Registered trademark protection helps US companies innovate and grow according to a new study linking registration to employment.
A new study provides fresh insights into the diverse US market, revealing the economic benefits of trademark ownership. Research from the US Patent and Trademark Office (USPTO) showed that registered trademark protection helps companies to grow, employ more people and innovate.
This data shows that, in total, R&D and patenting activity tend to be higher following a company’s first trademark filing, when compared to a control group. Trademark-filing companies, it reveals, are 20 times more likely to file for a patent or perform R&D than a typical US firm.
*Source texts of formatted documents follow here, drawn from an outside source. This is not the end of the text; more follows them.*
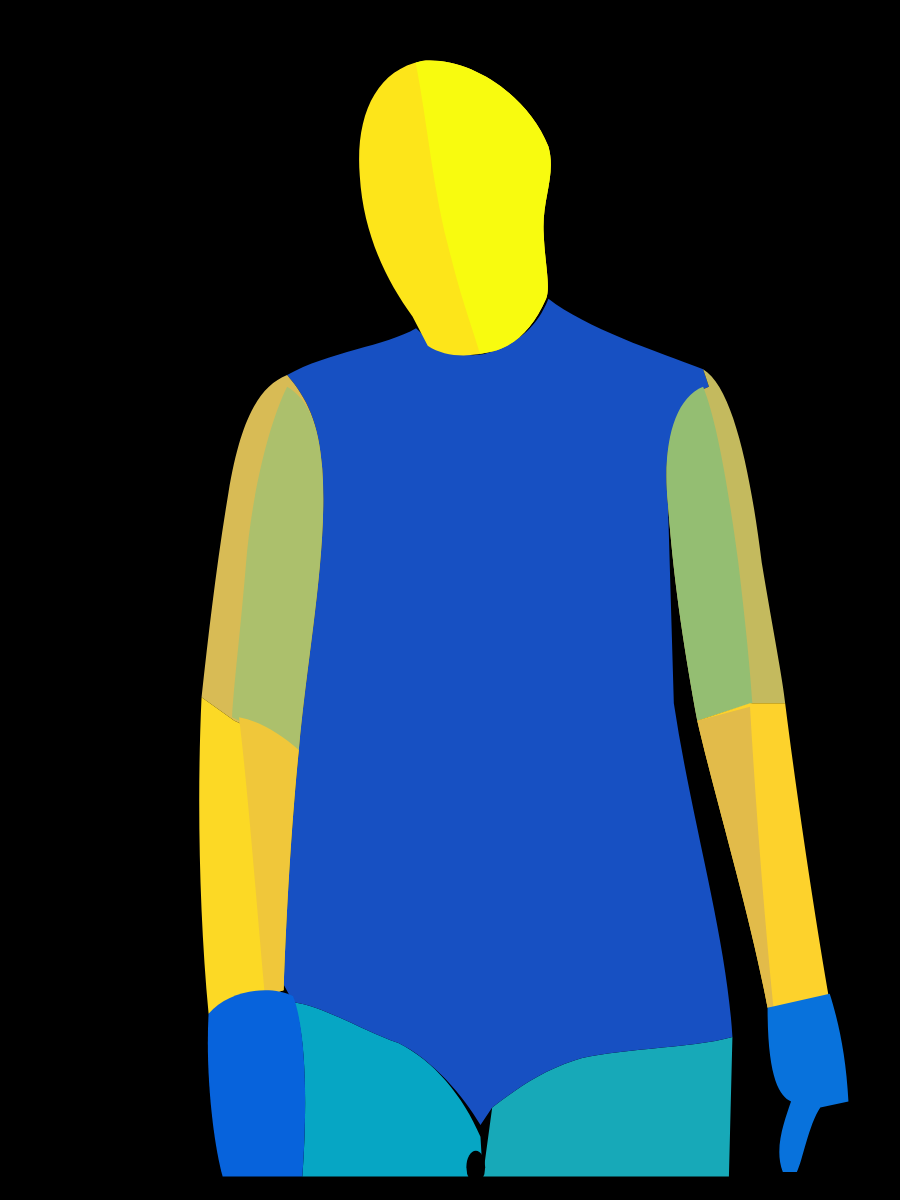
<!DOCTYPE html>
<html lang="en">
<head>
<meta charset="utf-8">
<title>Segmented Figure</title>
<link rel="stylesheet" href="https://fonts.googleapis.com/css2?family=Inter&display=swap">
<style>
  :root {
    --backdrop: #000000;
    --head-shade: #fde51a;
    --head-light: #f8fb0f;
    --torso: #1750c2;
    --upper-arm-outer-left: #d8bb55;
    --upper-arm-inner-left: #acc06c;
    --upper-arm-outer-right: #c4ba5e;
    --upper-arm-inner-right: #94be72;
    --forearm-outer-left: #fcd925;
    --forearm-inner-left: #f0c73a;
    --forearm-outer-right: #fdd22c;
    --forearm-inner-right: #e2bb4a;
    --hand-left: #0763dc;
    --hand-right: #0872dc;
    --thigh-left: #06a6c4;
    --thigh-right: #17a9b8;
  }
  html, body {
    margin: 0;
    padding: 0;
    width: 900px;
    height: 1200px;
    overflow: hidden;
    background: var(--backdrop);
    font-family: "Inter", sans-serif;
  }
  .canvas { display: block; width: 900px; height: 1200px; }
</style>
</head>
<body>
<svg class="canvas" viewBox="0 0 768 1024" preserveAspectRatio="none" role="img" aria-label="Figure divided into flat coloured body regions">
  <defs>
    <clipPath id="head-clip">
      <path id="head-shape" d="M352,270 C330,240 310,200 307,150 C303,100 320,60 360,52 C400,48 450,80 468,125 C475,150 462,170 464,200 C465,225 470,245 466,255 C455,280 440,295 420,300 C400,305 380,305 365,295 Z"/>
    </clipPath>
  </defs>
  <rect width="768" height="1024" fill="var(--backdrop)"/>

  <g class="thighs">
    <path fill="var(--thigh-left)" d="M250,855 C280,860 310,880 340,890 C370,905 395,935 410,970 L412,1004 L258,1004 C262,950 262,880 250,855 Z"/>
    <path fill="var(--thigh-right)" d="M420,945 C440,930 460,915 490,905 C520,895 590,895 625,885 L622,1004 L412,1004 Z"/>
    <ellipse cx="406" cy="996" rx="8" ry="14" fill="var(--backdrop)"/>
  </g>

  <path class="torso" fill="var(--torso)" d="M245,320 C280,300 330,295 355,280 C375,300 400,308 420,300 C450,290 462,270 468,255 C500,280 560,300 600,315 L605,330 C575,340 565,380 570,430 L575,600 C590,700 620,800 625,885 C590,895 520,895 490,905 C460,915 440,930 420,945 L410,960 C395,935 370,905 340,890 C310,880 280,860 250,855 L242,840 C245,760 250,690 255,640 C262,560 280,470 275,400 C272,360 262,340 245,320 Z"/>

  <g class="head">
    <use href="#head-shape" fill="var(--head-shade)"/>
    <path clip-path="url(#head-clip)" fill="var(--head-light)" d="M352,40 C365,100 368,160 385,220 C395,260 405,285 412,310 L500,310 L500,40 Z"/>
  </g>

  <g class="arm-left">
    <path fill="var(--upper-arm-outer-left)" d="M245,320 C220,330 205,360 195,420 C185,480 178,540 172,595 L200,615 L255,640 C262,560 280,470 275,400 C272,360 262,340 245,320 Z"/>
    <path fill="var(--upper-arm-inner-left)" d="M245,330 C230,360 215,420 210,480 C205,540 200,580 198,612 L255,640 C262,560 280,470 275,400 C272,360 262,340 245,330 Z"/>
    <path fill="var(--forearm-outer-left)" d="M172,595 C168,680 170,780 178,865 L242,845 C245,760 250,690 255,640 L200,615 Z"/>
    <path fill="var(--forearm-inner-left)" d="M204,612 C212,680 218,760 226,850 L242,845 C245,760 250,690 255,640 C238,625 220,615 204,612 Z"/>
    <path fill="var(--hand-left)" d="M178,865 C195,845 230,840 250,850 C262,880 262,950 258,1004 L190,1004 C183,980 175,920 178,865 Z"/>
  </g>

  <g class="arm-right">
    <path fill="var(--upper-arm-outer-right)" d="M600,315 C625,330 640,400 650,480 C660,540 668,580 670,600 L640,600 L595,615 C585,560 575,500 570,430 C565,380 575,340 605,330 Z"/>
    <path fill="var(--upper-arm-inner-right)" d="M600,330 C612,360 622,420 630,480 C636,530 640,570 642,600 L595,615 C585,560 575,500 570,430 C565,380 575,340 600,330 Z"/>
    <path fill="var(--forearm-outer-right)" d="M595,615 L640,600 L670,600 C680,680 695,780 708,855 L655,860 C640,780 610,680 595,615 Z"/>
    <path fill="var(--forearm-inner-right)" d="M595,615 L640,603 C645,690 652,780 660,860 L655,860 C640,780 610,680 595,615 Z"/>
    <path fill="var(--hand-right)" d="M655,860 L708,848 C715,870 722,900 724,940 L700,945 C690,960 685,990 680,1000 L668,1000 C660,980 670,955 675,940 C665,935 655,920 655,860 Z"/>
  </g>
</svg>
</body>
</html>
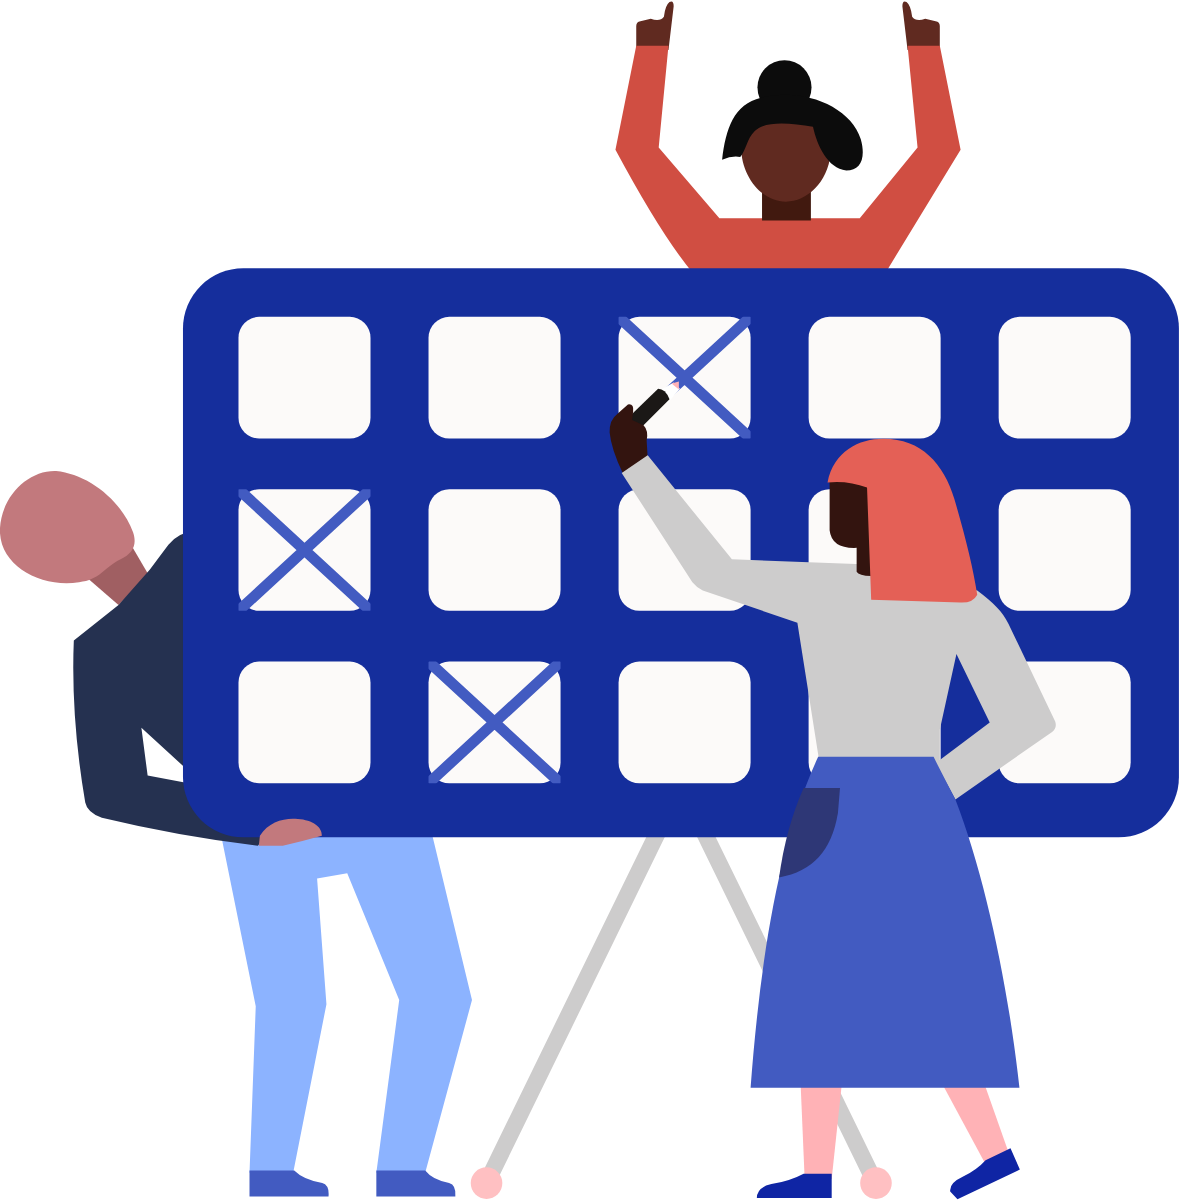
<!DOCTYPE html>
<html lang="en">
<head>
<meta charset="utf-8">
<title>Team planning board</title>
<style>
:root {
  --paper: #ffffff;
  --board: #152e9c;
  --cell: #fcfaf9;
  --blue: #425bc1;
  --shoe: #0f25a4;
  --pocket: #2e3776;
  --sky: #8cb3ff;
  --navy: #253150;
  --grey: #cdcccc;
  --red: #d04e42;
  --coral: #e46056;
  --pink: #ffb2b6;
  --foot: #ffc0c2;
  --rose: #c2797d;
  --rose-deep: #a05f62;
  --brown: #602a20;
  --brown-deep: #41190f;
  --umber: #33140f;
  --black: #0c0c0c;
  --pen: #1b1816;
}
html, body { margin: 0; background: var(--paper); overflow: hidden; }
.canvas { display: block; width: 1181px; height: 1200px; background: var(--paper); }
.board { fill: var(--board); }
.cells { fill: var(--cell); }
.marks { fill: none; stroke: var(--blue); stroke-width: 5.2; }
.legs { fill: none; stroke: var(--grey); stroke-width: 8; }
.feet { fill: var(--foot); }
.blue { fill: var(--blue); }
.shoe { fill: var(--shoe); }
.pocket { fill: var(--pocket); }
.sky { fill: var(--sky); }
.navy { fill: var(--navy); }
.grey { fill: var(--grey); }
.red { fill: var(--red); }
.coral { fill: var(--coral); }
.pink { fill: var(--pink); }
.rose { fill: var(--rose); }
.rose-deep { fill: var(--rose-deep); }
.brown { fill: var(--brown); }
.brown-deep { fill: var(--brown-deep); }
.umber { fill: var(--umber); }
.black { fill: var(--black); }
.pen { fill: var(--pen); }
.paper { fill: var(--paper); }
</style>
</head>
<body>
<svg class="canvas" viewBox="0 0 568 577.14" role="img" aria-label="Three people around a large blue planning board; one crosses off squares with a marker">
  <defs>
    <rect id="cell" width="63.5" height="58.5" rx="10"/>
    <g id="cell-row">
      <use href="#cell"/>
      <use href="#cell" x="91.4"/>
      <use href="#cell" x="182.8"/>
      <use href="#cell" x="274.2"/>
      <use href="#cell" x="365.6"/>
    </g>
    <clipPath id="cell-bounds"><rect width="63.5" height="58.5"/></clipPath>
    <path id="cross" d="M0 0 63.5 58.5M63.5 0 0 58.5" clip-path="url(#cell-bounds)"/>
  </defs>

  <g id="easel">
    <path class="legs" d="M317.500 398 234 569M337.500 398 421 569"/>
    <g class="feet">
      <circle cx="234" cy="569" r="7.6"/>
      <circle cx="421.300" cy="569" r="7.6"/>
    </g>
  </g>

  <g id="cheering-woman">
    <path class="brown" d="M306 24V12.500Q306 10.600 308 10.200L313 9Q317.500 10.500 319.300 8Q320 2.500 322 1Q324 0 324 3L321.500 24Z"/>
    <path class="brown" d="M452 24V12.500Q452 10.600 450 10.200L445 9Q440.500 10.500 438.700 8Q438 2.500 436 1Q434 0 434 3L436.500 24Z"/>
    <path class="red" d="M306 22H321.500L316.800 71 346 105H413.500L441.300 71 436.500 22H452L462 72 426 131H333Q318 113 296 72Z"/>
    <path class="brown-deep" d="M366.500 85H390V106H366.500Z"/>
    <path class="brown" d="M356.500 70C357 55 370 50 381 53C393 55 400 63 399.500 74C398 88 388 97 378 97C366 97 356 84 356.500 70Z"/>
    <circle class="black" cx="377.300" cy="42" r="13"/>
    <path class="black" d="M347.300 76.800C349 62 353 50 366 47C386 42 409 51 414 67C416.500 76 414 82 407 82C398 81 393 70 391 61C380 59 368 58 363 63C359 67 359 72 356 75.500Q352 74.800 347.300 76.800Z"/>
  </g>

  <g id="carrying-man">
    <path class="sky" d="M106 400 123 484 120 564H141L157 483 152.500 422.500 167 420 192 481 181 564H204.500L227 481 207.500 400Z"/>
    <path class="blue" d="M120 563H141.500Q146 567.500 155 569Q158.500 570 158 575.500H120Z"/>
    <path class="blue" d="M181 563H204.500Q208 567.500 216 569Q219.500 570 219 575.500H181Z"/>
    <path class="rose-deep" d="M63 262 71.500 276.500 57 291 42 278Z"/>
    <path class="rose" d="M0 254C1 238 14 226 27 226.500C42 228 58 240 64 256C66 262 64 266 58 269C50 273 48 279 38 280C20 283-1 272 0 254Z"/>
    <path class="navy" fill-rule="evenodd" d="M92 256Q86 256 81 262L72 274 57 291 35.500 308Q34 345 41 386Q42 391 49 393.300Q85 402 124 406.800L131 398 110 370V256ZM68 350 92 372V377L71 373Z"/>
  </g>

  <g id="planning-board">
    <rect class="board" x="88" y="129" width="479" height="273.700" rx="29"/>
    <g class="cells">
      <use href="#cell-row" x="114.700" y="152.400"/>
      <use href="#cell-row" x="114.700" y="235.300"/>
      <use href="#cell-row" x="114.700" y="318.200"/>
    </g>
    <g class="marks">
      <use href="#cross" x="297.500" y="152.400"/>
      <use href="#cross" x="114.700" y="235.300"/>
      <use href="#cross" x="206.100" y="318.200"/>
    </g>
  </g>

  <path id="gripping-hand" class="rose" d="M125 402C129 395.500 136 393.500 142 393.800C149 394 155 397 154.800 402Q146 404.500 136 406.800H124.500Z"/>

  <g id="marking-woman">
    <g id="marker">
      <path class="paper" d="M315 189 324 184 327 187 321 194Z"/>
      <path class="pink" d="M323 184.500 326.500 183.500 326.500 187.300Z"/>
      <path class="pen" d="M300 203 316.500 187Q320 187 322 192L306 208Z"/>
    </g>
    <path class="umber" d="M293.200 208Q293 202 297 199L302 194.500Q305 194 304.500 198L304 202 309.500 204.500Q312 207 311 212L311.500 220 299.500 227.500Q294 216 293.200 208Z"/>
    <path class="pink" d="M385 520H405L400 567H387Z"/>
    <path class="pink" d="M452.500 520H473L485 554 474 560Z"/>
    <path class="shoe" d="M364 576.200Q364 571 371 569.500Q380 568 386.500 564.500H400V576.200Z"/>
    <path class="shoe" d="M460.500 576.800 457 573Q456.500 569 463 566Q470 562.500 474 558L486 552.300 490.500 562.500Z"/>
    <path class="grey" fill-rule="evenodd" d="M299 227.500 311.500 219 352 269 418 271.500 470 284C478 290 482 294 485 300L507.500 347Q508.500 350 506 352L459.500 384.500 449.500 366H394L383.500 299.500 338 284Q335 282.500 333 280ZM460 314.500 452 351V365.500L476 347.500Z"/>
    <path class="umber" d="M399 230V255Q400 264 412 263.500V275Q413 277 419 277V230Z"/>
    <path class="coral" d="M398 232C401 217 413 211 425 211C443 211 454 223 459 240C464 257 468 273 470 286Q468 290 462 289.800L419 288.500 417 234.500Q408 231 398 232Z"/>
    <path class="blue" d="M393.500 364H449Q454 374 459.500 384.500C474 422 485 475 490.300 523.200H361C365 470 373 408 393.500 364Z"/>
    <path class="pocket" d="M386.500 379H404L403 391C400 409 391 419 374.700 422Q378 398 386.500 379Z"/>
  </g>
</svg>
</body>
</html>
The proportion of R&D-performing companies that had applied for at least one trademark was significantly larger in 2011 (68 per cent) than the share that had applied for at least one patent (50 per cent). More firms filed their first trademark prior to their first patent, than the reverse, with initial registrations for both kinds of rights often coming within a few years of each other. The authors argue that trademark registration is a useful measurement for capturing of innovativeness, but the evidence also suggests that trademark registration causes companies to be more inclined or able to innovate.
The study also provides new evidence about the relationship between trademark registration and growth. It shows that the average number of employees at a company increases following its first filing, and that employment growth is quicker at firms with at least one trademark registration than at companies in a control group; the gap between companies that file for brand rights in their first year and those which do not, for example, grows as the businesses age. Similarly, while pre-filing average revenue trends for trademark-owning companies and the control group are similar, a considerable revenue gap opens between the two groups shortly after registration of the first trademark. The study adds to other recent research showing the positive economic effects of trademark protection, such as an academic report demonstrating the link between brand rights and the financial performance of SMEs.